══ Provided data ══

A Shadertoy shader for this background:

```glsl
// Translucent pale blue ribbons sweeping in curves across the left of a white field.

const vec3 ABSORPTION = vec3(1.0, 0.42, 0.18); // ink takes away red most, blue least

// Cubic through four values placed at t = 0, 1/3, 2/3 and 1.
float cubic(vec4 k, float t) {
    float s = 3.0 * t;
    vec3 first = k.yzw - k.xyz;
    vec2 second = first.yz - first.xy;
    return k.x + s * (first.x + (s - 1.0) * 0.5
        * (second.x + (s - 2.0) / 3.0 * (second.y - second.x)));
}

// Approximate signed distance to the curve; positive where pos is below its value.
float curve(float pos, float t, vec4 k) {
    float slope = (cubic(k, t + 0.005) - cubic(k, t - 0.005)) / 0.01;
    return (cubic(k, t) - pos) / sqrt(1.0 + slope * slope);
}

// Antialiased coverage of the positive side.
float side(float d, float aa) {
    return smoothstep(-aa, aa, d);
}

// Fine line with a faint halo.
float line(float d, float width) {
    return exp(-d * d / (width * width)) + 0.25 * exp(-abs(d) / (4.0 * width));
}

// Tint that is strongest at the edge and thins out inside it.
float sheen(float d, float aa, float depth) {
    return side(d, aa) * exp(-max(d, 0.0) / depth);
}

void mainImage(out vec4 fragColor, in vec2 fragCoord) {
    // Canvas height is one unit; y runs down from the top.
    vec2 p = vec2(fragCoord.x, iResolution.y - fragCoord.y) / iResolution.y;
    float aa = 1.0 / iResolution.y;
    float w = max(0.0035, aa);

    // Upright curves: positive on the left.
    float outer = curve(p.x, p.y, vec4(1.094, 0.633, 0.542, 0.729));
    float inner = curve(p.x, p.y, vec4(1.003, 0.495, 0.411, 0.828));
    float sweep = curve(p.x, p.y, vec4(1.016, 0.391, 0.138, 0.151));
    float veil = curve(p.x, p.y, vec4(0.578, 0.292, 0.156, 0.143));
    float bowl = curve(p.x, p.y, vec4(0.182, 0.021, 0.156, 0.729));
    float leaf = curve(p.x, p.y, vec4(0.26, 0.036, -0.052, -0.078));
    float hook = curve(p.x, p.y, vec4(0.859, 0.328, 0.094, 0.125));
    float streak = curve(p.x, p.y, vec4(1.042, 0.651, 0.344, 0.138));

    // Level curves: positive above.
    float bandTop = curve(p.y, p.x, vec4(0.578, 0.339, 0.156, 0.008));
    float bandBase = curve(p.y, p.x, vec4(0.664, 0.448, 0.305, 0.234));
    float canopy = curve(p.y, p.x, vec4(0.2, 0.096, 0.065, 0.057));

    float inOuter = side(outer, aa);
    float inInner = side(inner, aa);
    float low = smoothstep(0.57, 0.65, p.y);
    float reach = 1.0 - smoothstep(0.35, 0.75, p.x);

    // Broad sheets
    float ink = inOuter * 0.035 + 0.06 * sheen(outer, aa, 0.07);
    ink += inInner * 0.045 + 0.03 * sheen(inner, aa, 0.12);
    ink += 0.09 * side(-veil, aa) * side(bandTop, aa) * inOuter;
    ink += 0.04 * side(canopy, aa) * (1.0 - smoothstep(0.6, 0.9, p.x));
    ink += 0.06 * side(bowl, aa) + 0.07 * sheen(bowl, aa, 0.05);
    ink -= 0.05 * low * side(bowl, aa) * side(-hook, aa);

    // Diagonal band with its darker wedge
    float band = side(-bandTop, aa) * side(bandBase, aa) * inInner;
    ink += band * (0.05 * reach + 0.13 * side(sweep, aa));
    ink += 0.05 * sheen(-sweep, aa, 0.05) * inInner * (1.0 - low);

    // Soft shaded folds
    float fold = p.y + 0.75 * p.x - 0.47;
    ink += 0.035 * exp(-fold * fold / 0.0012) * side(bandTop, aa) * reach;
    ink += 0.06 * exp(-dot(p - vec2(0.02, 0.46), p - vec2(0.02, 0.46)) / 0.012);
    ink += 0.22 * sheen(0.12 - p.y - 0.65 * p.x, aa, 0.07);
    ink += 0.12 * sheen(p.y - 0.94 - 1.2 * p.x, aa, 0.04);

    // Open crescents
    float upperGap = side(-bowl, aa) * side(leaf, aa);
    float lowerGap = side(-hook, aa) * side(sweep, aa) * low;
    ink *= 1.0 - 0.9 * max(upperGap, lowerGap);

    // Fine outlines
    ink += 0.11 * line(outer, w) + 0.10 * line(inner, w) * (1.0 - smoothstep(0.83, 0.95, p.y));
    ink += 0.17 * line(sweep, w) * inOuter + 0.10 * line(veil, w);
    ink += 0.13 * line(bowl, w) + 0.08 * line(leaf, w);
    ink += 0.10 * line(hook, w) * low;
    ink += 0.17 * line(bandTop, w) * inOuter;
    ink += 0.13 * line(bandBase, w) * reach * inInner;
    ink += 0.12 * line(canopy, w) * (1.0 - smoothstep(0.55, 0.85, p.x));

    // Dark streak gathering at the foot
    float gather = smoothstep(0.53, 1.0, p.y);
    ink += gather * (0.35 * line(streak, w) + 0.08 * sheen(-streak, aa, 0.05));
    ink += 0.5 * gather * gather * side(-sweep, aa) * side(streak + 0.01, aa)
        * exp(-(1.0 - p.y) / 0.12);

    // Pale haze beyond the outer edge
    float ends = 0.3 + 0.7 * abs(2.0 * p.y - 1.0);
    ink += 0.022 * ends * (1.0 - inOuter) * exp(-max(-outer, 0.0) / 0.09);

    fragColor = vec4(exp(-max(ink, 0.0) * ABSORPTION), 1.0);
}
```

═══

- **The task**
Each line of the data must be copied exactly as it appears.

- **Task result**
A Shadertoy shader for this background:

```glsl
// Translucent pale blue ribbons sweeping in curves across the left of a white field.

const vec3 ABSORPTION = vec3(1.0, 0.42, 0.18); // ink takes away red most, blue least

// Cubic through four values placed at t = 0, 1/3, 2/3 and 1.
float cubic(vec4 k, float t) {
    float s = 3.0 * t;
    vec3 first = k.yzw - k.xyz;
    vec2 second = first.yz - first.xy;
    return k.x + s * (first.x + (s - 1.0) * 0.5
        * (second.x + (s - 2.0) / 3.0 * (second.y - second.x)));
}

// Approximate signed distance to the curve; positive where pos is below its value.
float curve(float pos, float t, vec4 k) {
    float slope = (cubic(k, t + 0.005) - cubic(k, t - 0.005)) / 0.01;
    return (cubic(k, t) - pos) / sqrt(1.0 + slope * slope);
}

// Antialiased coverage of the positive side.
float side(float d, float aa) {
    return smoothstep(-aa, aa, d);
}

// Fine line with a faint halo.
float line(float d, float width) {
    return exp(-d * d / (width * width)) + 0.25 * exp(-abs(d) / (4.0 * width));
}

// Tint that is strongest at the edge and thins out inside it.
float sheen(float d, float aa, float depth) {
    return side(d, aa) * exp(-max(d, 0.0) / depth);
}

void mainImage(out vec4 fragColor, in vec2 fragCoord) {
    // Canvas height is one unit; y runs down from the top.
    vec2 p = vec2(fragCoord.x, iResolution.y - fragCoord.y) / iResolution.y;
    float aa = 1.0 / iResolution.y;
    float w = max(0.0035, aa);

    // Upright curves: positive on the left.
    float outer = curve(p.x, p.y, vec4(1.094, 0.633, 0.542, 0.729));
    float inner = curve(p.x, p.y, vec4(1.003, 0.495, 0.411, 0.828));
    float sweep = curve(p.x, p.y, vec4(1.016, 0.391, 0.138, 0.151));
    float veil = curve(p.x, p.y, vec4(0.578, 0.292, 0.156, 0.143));
    float bowl = curve(p.x, p.y, vec4(0.182, 0.021, 0.156, 0.729));
    float leaf = curve(p.x, p.y, vec4(0.26, 0.036, -0.052, -0.078));
    float hook = curve(p.x, p.y, vec4(0.859, 0.328, 0.094, 0.125));
    float streak = curve(p.x, p.y, vec4(1.042, 0.651, 0.344, 0.138));

    // Level curves: positive above.
    float bandTop = curve(p.y, p.x, vec4(0.578, 0.339, 0.156, 0.008));
    float bandBase = curve(p.y, p.x, vec4(0.664, 0.448, 0.305, 0.234));
    float canopy = curve(p.y, p.x, vec4(0.2, 0.096, 0.065, 0.057));

    float inOuter = side(outer, aa);
    float inInner = side(inner, aa);
    float low = smoothstep(0.57, 0.65, p.y);
    float reach = 1.0 - smoothstep(0.35, 0.75, p.x);

    // Broad sheets
    float ink = inOuter * 0.035 + 0.06 * sheen(outer, aa, 0.07);
    ink += inInner * 0.045 + 0.03 * sheen(inner, aa, 0.12);
    ink += 0.09 * side(-veil, aa) * side(bandTop, aa) * inOuter;
    ink += 0.04 * side(canopy, aa) * (1.0 - smoothstep(0.6, 0.9, p.x));
    ink += 0.06 * side(bowl, aa) + 0.07 * sheen(bowl, aa, 0.05);
    ink -= 0.05 * low * side(bowl, aa) * side(-hook, aa);

    // Diagonal band with its darker wedge
    float band = side(-bandTop, aa) * side(bandBase, aa) * inInner;
    ink += band * (0.05 * reach + 0.13 * side(sweep, aa));
    ink += 0.05 * sheen(-sweep, aa, 0.05) * inInner * (1.0 - low);

    // Soft shaded folds
    float fold = p.y + 0.75 * p.x - 0.47;
    ink += 0.035 * exp(-fold * fold / 0.0012) * side(bandTop, aa) * reach;
    ink += 0.06 * exp(-dot(p - vec2(0.02, 0.46), p - vec2(0.02, 0.46)) / 0.012);
    ink += 0.22 * sheen(0.12 - p.y - 0.65 * p.x, aa, 0.07);
    ink += 0.12 * sheen(p.y - 0.94 - 1.2 * p.x, aa, 0.04);

    // Open crescents
    float upperGap = side(-bowl, aa) * side(leaf, aa);
    float lowerGap = side(-hook, aa) * side(sweep, aa) * low;
    ink *= 1.0 - 0.9 * max(upperGap, lowerGap);

    // Fine outlines
    ink += 0.11 * line(outer, w) + 0.10 * line(inner, w) * (1.0 - smoothstep(0.83, 0.95, p.y));
    ink += 0.17 * line(sweep, w) * inOuter + 0.10 * line(veil, w);
    ink += 0.13 * line(bowl, w) + 0.08 * line(leaf, w);
    ink += 0.10 * line(hook, w) * low;
    ink += 0.17 * line(bandTop, w) * inOuter;
    ink += 0.13 * line(bandBase, w) * reach * inInner;
    ink += 0.12 * line(canopy, w) * (1.0 - smoothstep(0.55, 0.85, p.x));

    // Dark streak gathering at the foot
    float gather = smoothstep(0.53, 1.0, p.y);
    ink += gather * (0.35 * line(streak, w) + 0.08 * sheen(-streak, aa, 0.05));
    ink += 0.5 * gather * gather * side(-sweep, aa) * side(streak + 0.01, aa)
        * exp(-(1.0 - p.y) / 0.12);

    // Pale haze beyond the outer edge
    float ends = 0.3 + 0.7 * abs(2.0 * p.y - 1.0);
    ink += 0.022 * ends * (1.0 - inOuter) * exp(-max(-outer, 0.0) / 0.09);

    fragColor = vec4(exp(-max(ink, 0.0) * ABSORPTION), 1.0);
}
```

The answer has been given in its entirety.